Starting at the first line and ending at the last, output the data exactly.

===

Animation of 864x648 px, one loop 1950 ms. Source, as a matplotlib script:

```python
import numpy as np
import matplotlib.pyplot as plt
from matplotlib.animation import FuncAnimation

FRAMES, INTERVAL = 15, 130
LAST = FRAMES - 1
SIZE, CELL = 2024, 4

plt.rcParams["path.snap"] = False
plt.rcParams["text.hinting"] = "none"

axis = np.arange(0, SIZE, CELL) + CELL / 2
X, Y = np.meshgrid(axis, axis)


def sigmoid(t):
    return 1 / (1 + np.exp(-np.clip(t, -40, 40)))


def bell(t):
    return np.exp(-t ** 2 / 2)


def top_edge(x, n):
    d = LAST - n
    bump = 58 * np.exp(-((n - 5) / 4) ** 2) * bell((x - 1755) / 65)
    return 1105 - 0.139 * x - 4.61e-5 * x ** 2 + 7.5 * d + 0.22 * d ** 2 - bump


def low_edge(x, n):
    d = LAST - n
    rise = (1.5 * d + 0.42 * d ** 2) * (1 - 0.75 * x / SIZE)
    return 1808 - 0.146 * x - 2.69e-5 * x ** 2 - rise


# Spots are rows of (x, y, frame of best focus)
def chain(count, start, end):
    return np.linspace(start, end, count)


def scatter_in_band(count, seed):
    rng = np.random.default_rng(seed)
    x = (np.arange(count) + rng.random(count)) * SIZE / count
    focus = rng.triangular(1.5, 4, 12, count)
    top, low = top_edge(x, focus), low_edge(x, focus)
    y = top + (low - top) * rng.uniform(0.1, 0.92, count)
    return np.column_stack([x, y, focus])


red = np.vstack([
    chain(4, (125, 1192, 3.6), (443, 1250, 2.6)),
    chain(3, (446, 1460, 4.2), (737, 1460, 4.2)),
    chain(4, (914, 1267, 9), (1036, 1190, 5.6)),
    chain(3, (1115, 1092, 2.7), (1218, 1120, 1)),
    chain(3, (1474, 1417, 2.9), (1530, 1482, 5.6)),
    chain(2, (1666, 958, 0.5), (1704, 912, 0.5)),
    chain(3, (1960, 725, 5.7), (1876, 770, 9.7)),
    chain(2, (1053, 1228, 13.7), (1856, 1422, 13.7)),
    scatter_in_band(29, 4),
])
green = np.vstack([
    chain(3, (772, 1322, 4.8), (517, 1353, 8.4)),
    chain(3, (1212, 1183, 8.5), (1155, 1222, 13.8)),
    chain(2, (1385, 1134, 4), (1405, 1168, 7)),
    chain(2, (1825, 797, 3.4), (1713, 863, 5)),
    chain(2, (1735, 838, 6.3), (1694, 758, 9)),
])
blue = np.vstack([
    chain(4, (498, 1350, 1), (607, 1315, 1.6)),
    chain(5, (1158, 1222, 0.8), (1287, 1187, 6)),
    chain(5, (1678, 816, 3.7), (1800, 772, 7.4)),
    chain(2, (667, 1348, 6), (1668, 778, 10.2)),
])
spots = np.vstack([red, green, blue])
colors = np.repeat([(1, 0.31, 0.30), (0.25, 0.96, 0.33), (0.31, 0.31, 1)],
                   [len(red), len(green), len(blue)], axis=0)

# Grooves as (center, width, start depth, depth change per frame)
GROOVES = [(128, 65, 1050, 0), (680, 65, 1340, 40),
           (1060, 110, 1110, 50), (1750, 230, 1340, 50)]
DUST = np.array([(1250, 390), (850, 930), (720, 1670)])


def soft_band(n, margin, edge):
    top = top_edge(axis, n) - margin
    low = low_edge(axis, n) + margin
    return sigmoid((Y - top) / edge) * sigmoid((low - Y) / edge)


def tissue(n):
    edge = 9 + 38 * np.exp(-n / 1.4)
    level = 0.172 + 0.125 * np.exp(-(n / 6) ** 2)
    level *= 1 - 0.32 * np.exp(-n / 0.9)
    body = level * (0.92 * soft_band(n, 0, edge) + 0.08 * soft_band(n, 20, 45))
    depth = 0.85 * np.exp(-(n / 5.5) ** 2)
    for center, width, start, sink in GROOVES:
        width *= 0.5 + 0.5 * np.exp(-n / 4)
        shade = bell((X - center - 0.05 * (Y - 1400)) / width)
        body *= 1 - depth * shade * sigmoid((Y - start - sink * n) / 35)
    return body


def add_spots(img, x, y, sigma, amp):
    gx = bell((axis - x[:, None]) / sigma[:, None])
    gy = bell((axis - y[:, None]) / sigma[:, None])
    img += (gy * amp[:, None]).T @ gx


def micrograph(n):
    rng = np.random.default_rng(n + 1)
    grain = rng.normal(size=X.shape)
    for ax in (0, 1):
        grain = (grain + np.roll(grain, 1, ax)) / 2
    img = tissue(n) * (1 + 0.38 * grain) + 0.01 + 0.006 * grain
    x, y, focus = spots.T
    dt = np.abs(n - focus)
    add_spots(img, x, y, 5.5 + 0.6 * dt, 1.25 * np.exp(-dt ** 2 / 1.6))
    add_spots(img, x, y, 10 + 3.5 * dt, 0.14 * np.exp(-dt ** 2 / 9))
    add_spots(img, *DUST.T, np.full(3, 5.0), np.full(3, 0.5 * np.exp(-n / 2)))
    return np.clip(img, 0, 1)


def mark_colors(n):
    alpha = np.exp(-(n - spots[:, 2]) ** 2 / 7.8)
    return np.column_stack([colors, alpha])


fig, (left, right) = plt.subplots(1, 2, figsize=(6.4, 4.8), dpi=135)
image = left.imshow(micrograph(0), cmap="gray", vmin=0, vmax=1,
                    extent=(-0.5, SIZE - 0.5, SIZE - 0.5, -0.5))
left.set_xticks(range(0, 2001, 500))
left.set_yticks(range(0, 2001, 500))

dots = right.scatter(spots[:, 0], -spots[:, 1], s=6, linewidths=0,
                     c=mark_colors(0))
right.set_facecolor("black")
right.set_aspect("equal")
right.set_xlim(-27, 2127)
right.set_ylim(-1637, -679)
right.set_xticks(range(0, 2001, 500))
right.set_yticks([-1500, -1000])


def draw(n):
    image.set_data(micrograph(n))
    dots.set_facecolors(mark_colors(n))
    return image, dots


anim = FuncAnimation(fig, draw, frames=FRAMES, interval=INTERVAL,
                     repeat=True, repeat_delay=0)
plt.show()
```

===

## Response
Animation of 864x648 px, one loop 1950 ms. Source, as a matplotlib script:

```python
import numpy as np
import matplotlib.pyplot as plt
from matplotlib.animation import FuncAnimation

FRAMES, INTERVAL = 15, 130
LAST = FRAMES - 1
SIZE, CELL = 2024, 4

plt.rcParams["path.snap"] = False
plt.rcParams["text.hinting"] = "none"

axis = np.arange(0, SIZE, CELL) + CELL / 2
X, Y = np.meshgrid(axis, axis)


def sigmoid(t):
    return 1 / (1 + np.exp(-np.clip(t, -40, 40)))


def bell(t):
    return np.exp(-t ** 2 / 2)


def top_edge(x, n):
    d = LAST - n
    bump = 58 * np.exp(-((n - 5) / 4) ** 2) * bell((x - 1755) / 65)
    return 1105 - 0.139 * x - 4.61e-5 * x ** 2 + 7.5 * d + 0.22 * d ** 2 - bump


def low_edge(x, n):
    d = LAST - n
    rise = (1.5 * d + 0.42 * d ** 2) * (1 - 0.75 * x / SIZE)
    return 1808 - 0.146 * x - 2.69e-5 * x ** 2 - rise


# Spots are rows of (x, y, frame of best focus)
def chain(count, start, end):
    return np.linspace(start, end, count)


def scatter_in_band(count, seed):
    rng = np.random.default_rng(seed)
    x = (np.arange(count) + rng.random(count)) * SIZE / count
    focus = rng.triangular(1.5, 4, 12, count)
    top, low = top_edge(x, focus), low_edge(x, focus)
    y = top + (low - top) * rng.uniform(0.1, 0.92, count)
    return np.column_stack([x, y, focus])


red = np.vstack([
    chain(4, (125, 1192, 3.6), (443, 1250, 2.6)),
    chain(3, (446, 1460, 4.2), (737, 1460, 4.2)),
    chain(4, (914, 1267, 9), (1036, 1190, 5.6)),
    chain(3, (1115, 1092, 2.7), (1218, 1120, 1)),
    chain(3, (1474, 1417, 2.9), (1530, 1482, 5.6)),
    chain(2, (1666, 958, 0.5), (1704, 912, 0.5)),
    chain(3, (1960, 725, 5.7), (1876, 770, 9.7)),
    chain(2, (1053, 1228, 13.7), (1856, 1422, 13.7)),
    scatter_in_band(29, 4),
])
green = np.vstack([
    chain(3, (772, 1322, 4.8), (517, 1353, 8.4)),
    chain(3, (1212, 1183, 8.5), (1155, 1222, 13.8)),
    chain(2, (1385, 1134, 4), (1405, 1168, 7)),
    chain(2, (1825, 797, 3.4), (1713, 863, 5)),
    chain(2, (1735, 838, 6.3), (1694, 758, 9)),
])
blue = np.vstack([
    chain(4, (498, 1350, 1), (607, 1315, 1.6)),
    chain(5, (1158, 1222, 0.8), (1287, 1187, 6)),
    chain(5, (1678, 816, 3.7), (1800, 772, 7.4)),
    chain(2, (667, 1348, 6), (1668, 778, 10.2)),
])
spots = np.vstack([red, green, blue])
colors = np.repeat([(1, 0.31, 0.30), (0.25, 0.96, 0.33), (0.31, 0.31, 1)],
                   [len(red), len(green), len(blue)], axis=0)

# Grooves as (center, width, start depth, depth change per frame)
GROOVES = [(128, 65, 1050, 0), (680, 65, 1340, 40),
           (1060, 110, 1110, 50), (1750, 230, 1340, 50)]
DUST = np.array([(1250, 390), (850, 930), (720, 1670)])


def soft_band(n, margin, edge):
    top = top_edge(axis, n) - margin
    low = low_edge(axis, n) + margin
    return sigmoid((Y - top) / edge) * sigmoid((low - Y) / edge)


def tissue(n):
    edge = 9 + 38 * np.exp(-n / 1.4)
    level = 0.172 + 0.125 * np.exp(-(n / 6) ** 2)
    level *= 1 - 0.32 * np.exp(-n / 0.9)
    body = level * (0.92 * soft_band(n, 0, edge) + 0.08 * soft_band(n, 20, 45))
    depth = 0.85 * np.exp(-(n / 5.5) ** 2)
    for center, width, start, sink in GROOVES:
        width *= 0.5 + 0.5 * np.exp(-n / 4)
        shade = bell((X - center - 0.05 * (Y - 1400)) / width)
        body *= 1 - depth * shade * sigmoid((Y - start - sink * n) / 35)
    return body


def add_spots(img, x, y, sigma, amp):
    gx = bell((axis - x[:, None]) / sigma[:, None])
    gy = bell((axis - y[:, None]) / sigma[:, None])
    img += (gy * amp[:, None]).T @ gx


def micrograph(n):
    rng = np.random.default_rng(n + 1)
    grain = rng.normal(size=X.shape)
    for ax in (0, 1):
        grain = (grain + np.roll(grain, 1, ax)) / 2
    img = tissue(n) * (1 + 0.38 * grain) + 0.01 + 0.006 * grain
    x, y, focus = spots.T
    dt = np.abs(n - focus)
    add_spots(img, x, y, 5.5 + 0.6 * dt, 1.25 * np.exp(-dt ** 2 / 1.6))
    add_spots(img, x, y, 10 + 3.5 * dt, 0.14 * np.exp(-dt ** 2 / 9))
    add_spots(img, *DUST.T, np.full(3, 5.0), np.full(3, 0.5 * np.exp(-n / 2)))
    return np.clip(img, 0, 1)


def mark_colors(n):
    alpha = np.exp(-(n - spots[:, 2]) ** 2 / 7.8)
    return np.column_stack([colors, alpha])


fig, (left, right) = plt.subplots(1, 2, figsize=(6.4, 4.8), dpi=135)
image = left.imshow(micrograph(0), cmap="gray", vmin=0, vmax=1,
                    extent=(-0.5, SIZE - 0.5, SIZE - 0.5, -0.5))
left.set_xticks(range(0, 2001, 500))
left.set_yticks(range(0, 2001, 500))

dots = right.scatter(spots[:, 0], -spots[:, 1], s=6, linewidths=0,
                     c=mark_colors(0))
right.set_facecolor("black")
right.set_aspect("equal")
right.set_xlim(-27, 2127)
right.set_ylim(-1637, -679)
right.set_xticks(range(0, 2001, 500))
right.set_yticks([-1500, -1000])


def draw(n):
    image.set_data(micrograph(n))
    dots.set_facecolors(mark_colors(n))
    return image, dots


anim = FuncAnimation(fig, draw, frames=FRAMES, interval=INTERVAL,
                     repeat=True, repeat_delay=0)
plt.show()
```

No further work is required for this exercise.